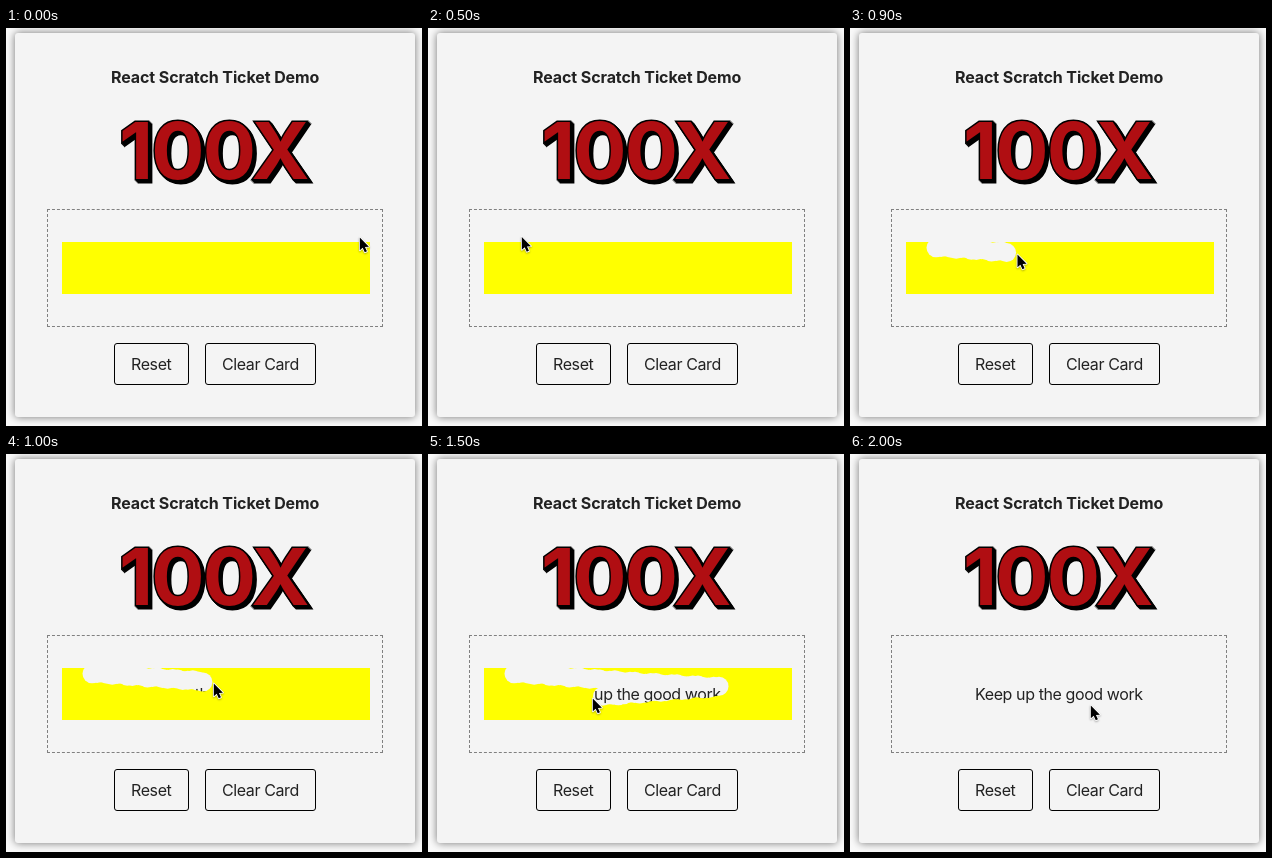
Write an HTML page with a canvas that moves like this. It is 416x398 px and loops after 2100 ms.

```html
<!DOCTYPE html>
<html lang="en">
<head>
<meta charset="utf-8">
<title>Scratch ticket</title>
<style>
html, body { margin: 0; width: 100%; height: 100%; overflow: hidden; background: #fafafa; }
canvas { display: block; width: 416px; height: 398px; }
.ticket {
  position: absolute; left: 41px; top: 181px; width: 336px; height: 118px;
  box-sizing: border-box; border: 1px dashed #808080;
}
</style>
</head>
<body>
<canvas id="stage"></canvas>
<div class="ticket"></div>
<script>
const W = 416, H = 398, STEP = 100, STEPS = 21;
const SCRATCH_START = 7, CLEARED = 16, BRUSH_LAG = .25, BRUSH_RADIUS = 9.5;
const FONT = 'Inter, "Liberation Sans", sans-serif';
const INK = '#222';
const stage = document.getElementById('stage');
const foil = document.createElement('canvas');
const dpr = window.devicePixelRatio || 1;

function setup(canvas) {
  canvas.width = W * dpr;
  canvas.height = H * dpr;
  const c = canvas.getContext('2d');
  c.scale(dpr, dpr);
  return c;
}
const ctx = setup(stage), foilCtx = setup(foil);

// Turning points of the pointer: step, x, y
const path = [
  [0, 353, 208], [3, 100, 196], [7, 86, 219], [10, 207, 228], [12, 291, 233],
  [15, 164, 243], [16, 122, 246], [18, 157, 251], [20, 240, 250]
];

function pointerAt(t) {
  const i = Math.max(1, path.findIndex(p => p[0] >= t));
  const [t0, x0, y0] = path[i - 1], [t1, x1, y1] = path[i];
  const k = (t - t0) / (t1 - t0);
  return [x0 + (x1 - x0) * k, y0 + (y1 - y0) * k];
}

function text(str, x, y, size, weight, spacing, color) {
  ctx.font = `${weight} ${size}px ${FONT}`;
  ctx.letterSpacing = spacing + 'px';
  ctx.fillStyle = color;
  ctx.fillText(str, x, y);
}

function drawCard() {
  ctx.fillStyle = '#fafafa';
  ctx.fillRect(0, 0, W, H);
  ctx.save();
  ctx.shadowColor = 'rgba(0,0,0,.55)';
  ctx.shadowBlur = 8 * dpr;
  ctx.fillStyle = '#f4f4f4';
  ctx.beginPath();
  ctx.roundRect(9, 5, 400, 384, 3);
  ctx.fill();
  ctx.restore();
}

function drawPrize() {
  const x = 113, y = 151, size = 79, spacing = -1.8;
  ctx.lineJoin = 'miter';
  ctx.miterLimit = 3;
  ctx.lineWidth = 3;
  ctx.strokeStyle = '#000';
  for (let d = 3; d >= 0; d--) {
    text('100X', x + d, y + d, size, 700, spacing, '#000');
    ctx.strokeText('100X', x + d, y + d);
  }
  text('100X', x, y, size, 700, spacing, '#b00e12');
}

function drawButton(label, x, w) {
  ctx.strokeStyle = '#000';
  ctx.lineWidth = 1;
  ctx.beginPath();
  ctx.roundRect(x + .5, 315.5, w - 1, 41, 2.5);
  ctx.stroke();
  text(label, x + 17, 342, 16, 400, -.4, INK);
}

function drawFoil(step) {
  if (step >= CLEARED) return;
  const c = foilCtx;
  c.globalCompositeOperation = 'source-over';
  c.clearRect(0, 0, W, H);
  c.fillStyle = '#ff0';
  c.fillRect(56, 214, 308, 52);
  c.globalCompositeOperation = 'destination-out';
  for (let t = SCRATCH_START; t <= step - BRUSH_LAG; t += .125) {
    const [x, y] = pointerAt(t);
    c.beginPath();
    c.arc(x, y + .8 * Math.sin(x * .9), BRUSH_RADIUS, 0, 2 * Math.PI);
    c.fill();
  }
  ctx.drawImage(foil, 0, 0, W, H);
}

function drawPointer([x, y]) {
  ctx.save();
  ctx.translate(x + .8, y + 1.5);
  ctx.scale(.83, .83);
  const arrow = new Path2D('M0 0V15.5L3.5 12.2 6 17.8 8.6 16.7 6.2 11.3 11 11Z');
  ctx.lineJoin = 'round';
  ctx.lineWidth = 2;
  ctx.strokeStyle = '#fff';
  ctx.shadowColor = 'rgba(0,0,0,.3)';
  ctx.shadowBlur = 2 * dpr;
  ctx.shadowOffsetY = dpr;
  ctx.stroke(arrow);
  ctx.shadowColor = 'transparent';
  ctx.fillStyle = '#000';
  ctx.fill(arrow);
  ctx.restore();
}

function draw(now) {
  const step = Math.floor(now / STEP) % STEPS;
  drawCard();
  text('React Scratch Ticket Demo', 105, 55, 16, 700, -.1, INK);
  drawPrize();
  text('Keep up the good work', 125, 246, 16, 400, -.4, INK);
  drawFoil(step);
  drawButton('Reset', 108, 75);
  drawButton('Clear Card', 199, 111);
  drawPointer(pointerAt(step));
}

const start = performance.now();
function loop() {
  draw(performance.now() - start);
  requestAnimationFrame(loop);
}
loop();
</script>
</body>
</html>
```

════════════════

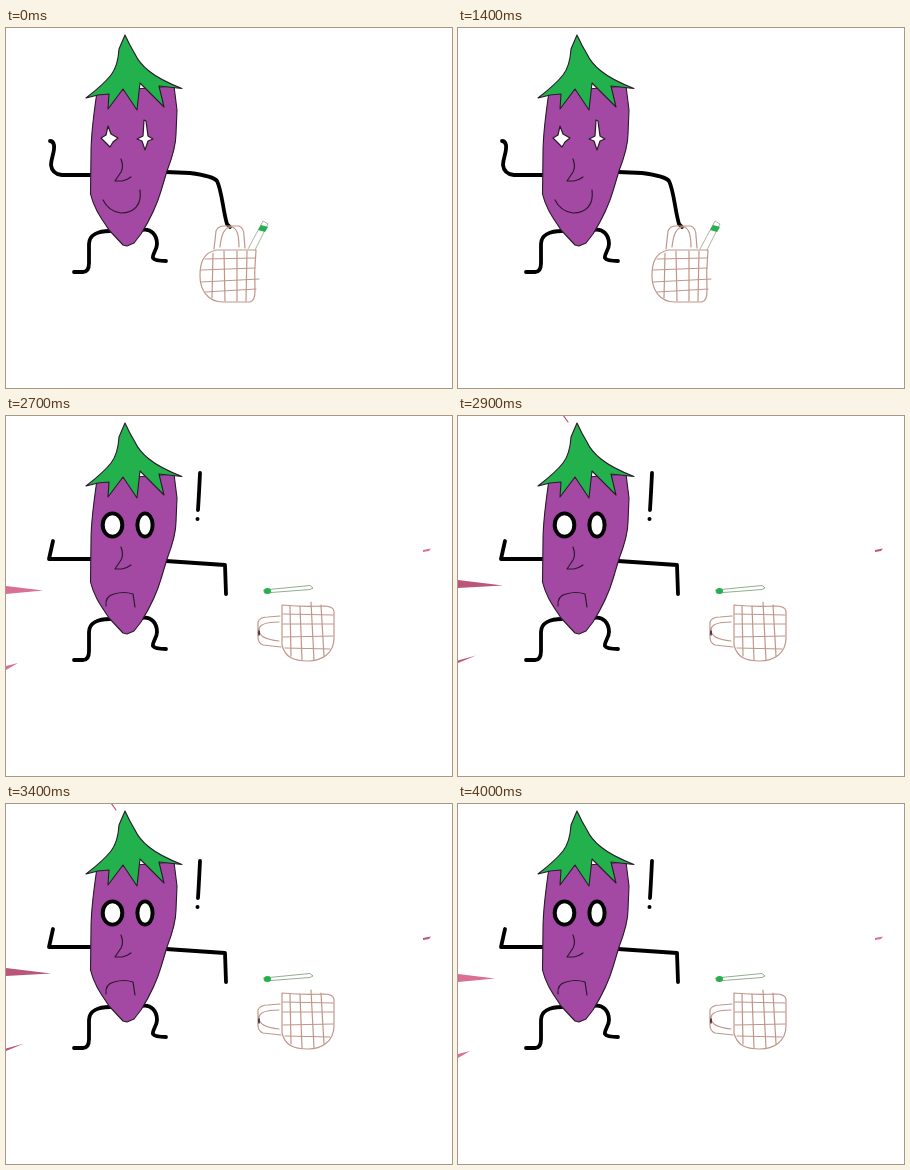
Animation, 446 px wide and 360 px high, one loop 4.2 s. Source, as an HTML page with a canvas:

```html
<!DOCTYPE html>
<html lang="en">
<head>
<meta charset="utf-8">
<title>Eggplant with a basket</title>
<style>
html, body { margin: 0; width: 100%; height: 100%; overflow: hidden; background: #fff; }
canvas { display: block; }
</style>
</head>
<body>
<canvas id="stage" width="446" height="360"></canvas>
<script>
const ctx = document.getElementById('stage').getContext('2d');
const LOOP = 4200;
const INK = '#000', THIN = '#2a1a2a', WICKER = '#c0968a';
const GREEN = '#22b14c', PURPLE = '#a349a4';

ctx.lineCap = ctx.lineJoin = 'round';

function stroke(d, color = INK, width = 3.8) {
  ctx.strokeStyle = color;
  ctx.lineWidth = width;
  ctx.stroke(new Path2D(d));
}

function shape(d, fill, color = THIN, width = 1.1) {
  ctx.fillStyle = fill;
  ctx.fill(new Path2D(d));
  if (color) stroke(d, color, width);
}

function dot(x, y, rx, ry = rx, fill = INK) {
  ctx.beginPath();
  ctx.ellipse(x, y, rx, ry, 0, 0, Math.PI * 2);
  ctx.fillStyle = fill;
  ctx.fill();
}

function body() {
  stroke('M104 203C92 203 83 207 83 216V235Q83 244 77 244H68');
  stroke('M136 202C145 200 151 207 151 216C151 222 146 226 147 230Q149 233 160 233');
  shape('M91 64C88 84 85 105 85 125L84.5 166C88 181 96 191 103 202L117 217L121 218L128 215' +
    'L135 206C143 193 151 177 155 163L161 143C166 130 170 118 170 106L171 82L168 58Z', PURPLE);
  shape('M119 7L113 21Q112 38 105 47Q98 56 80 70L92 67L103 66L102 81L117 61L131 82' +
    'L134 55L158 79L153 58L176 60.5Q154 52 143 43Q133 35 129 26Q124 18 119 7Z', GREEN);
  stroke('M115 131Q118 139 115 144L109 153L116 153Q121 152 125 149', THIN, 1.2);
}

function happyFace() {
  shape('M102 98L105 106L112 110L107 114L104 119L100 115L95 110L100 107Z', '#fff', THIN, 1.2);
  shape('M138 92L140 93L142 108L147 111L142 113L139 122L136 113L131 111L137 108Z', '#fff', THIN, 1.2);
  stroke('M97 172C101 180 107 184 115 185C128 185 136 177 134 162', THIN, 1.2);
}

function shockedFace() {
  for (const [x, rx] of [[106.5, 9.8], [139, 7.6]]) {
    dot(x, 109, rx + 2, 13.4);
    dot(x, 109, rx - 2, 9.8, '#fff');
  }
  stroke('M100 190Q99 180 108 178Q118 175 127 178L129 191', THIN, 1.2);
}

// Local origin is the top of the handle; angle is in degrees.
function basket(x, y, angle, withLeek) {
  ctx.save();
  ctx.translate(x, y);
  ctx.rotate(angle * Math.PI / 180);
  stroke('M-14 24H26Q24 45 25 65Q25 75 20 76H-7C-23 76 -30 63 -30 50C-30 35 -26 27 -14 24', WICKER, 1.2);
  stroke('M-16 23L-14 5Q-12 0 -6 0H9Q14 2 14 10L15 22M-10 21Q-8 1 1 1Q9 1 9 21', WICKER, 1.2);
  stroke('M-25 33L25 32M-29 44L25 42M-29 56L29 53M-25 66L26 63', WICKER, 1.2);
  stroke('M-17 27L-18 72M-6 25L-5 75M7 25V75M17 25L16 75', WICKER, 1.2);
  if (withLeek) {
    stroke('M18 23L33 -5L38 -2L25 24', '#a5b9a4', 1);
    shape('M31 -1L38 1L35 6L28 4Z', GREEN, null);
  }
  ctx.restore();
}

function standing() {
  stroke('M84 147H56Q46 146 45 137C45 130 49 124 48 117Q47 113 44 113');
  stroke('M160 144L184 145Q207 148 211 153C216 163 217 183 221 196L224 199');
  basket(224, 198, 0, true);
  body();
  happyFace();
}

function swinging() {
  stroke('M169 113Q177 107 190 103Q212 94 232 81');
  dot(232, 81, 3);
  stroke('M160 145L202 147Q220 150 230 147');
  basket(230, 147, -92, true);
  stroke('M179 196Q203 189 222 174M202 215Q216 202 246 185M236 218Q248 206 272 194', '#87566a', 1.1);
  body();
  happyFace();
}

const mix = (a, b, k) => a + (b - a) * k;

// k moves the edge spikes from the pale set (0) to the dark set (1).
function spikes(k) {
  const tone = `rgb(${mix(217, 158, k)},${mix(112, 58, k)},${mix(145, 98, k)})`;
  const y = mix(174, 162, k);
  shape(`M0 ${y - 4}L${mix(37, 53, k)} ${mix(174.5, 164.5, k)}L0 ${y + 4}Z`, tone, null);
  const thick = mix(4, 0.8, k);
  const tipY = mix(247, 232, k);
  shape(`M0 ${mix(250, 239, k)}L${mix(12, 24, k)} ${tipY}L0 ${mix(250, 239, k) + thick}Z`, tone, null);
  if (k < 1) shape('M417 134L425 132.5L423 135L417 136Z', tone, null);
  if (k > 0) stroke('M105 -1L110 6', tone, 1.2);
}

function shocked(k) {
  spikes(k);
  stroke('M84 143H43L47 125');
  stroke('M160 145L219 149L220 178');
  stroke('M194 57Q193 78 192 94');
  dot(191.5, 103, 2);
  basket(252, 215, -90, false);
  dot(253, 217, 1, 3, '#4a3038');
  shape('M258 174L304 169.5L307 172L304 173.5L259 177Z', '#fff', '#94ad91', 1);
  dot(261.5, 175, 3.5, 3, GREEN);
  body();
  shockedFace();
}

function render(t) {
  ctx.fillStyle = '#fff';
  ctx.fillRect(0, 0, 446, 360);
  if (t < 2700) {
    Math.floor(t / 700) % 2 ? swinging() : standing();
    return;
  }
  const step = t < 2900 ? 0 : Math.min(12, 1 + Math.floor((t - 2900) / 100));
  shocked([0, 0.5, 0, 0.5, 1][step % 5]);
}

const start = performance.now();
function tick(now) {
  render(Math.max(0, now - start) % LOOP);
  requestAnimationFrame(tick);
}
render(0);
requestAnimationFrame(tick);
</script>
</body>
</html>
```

════════════════

#### [ASSIGNMENT]
Find every line in the records that contains the word "THIN"; copy those lines.

#### [ANSWER FOR THE TASK]
const INK = '#000', THIN = '#2a1a2a', WICKER = '#c0968a';
function shape(d, fill, color = THIN, width = 1.1) {
  stroke('M115 131Q118 139 115 144L109 153L116 153Q121 152 125 149', THIN, 1.2);
  shape('M102 98L105 106L112 110L107 114L104 119L100 115L95 110L100 107Z', '#fff', THIN, 1.2);
  shape('M138 92L140 93L142 108L147 111L142 113L139 122L136 113L131 111L137 108Z', '#fff', THIN, 1.2);
  stroke('M97 172C101 180 107 184 115 185C128 185 136 177 134 162', THIN, 1.2);
  stroke('M100 190Q99 180 108 178Q118 175 127 178L129 191', THIN, 1.2);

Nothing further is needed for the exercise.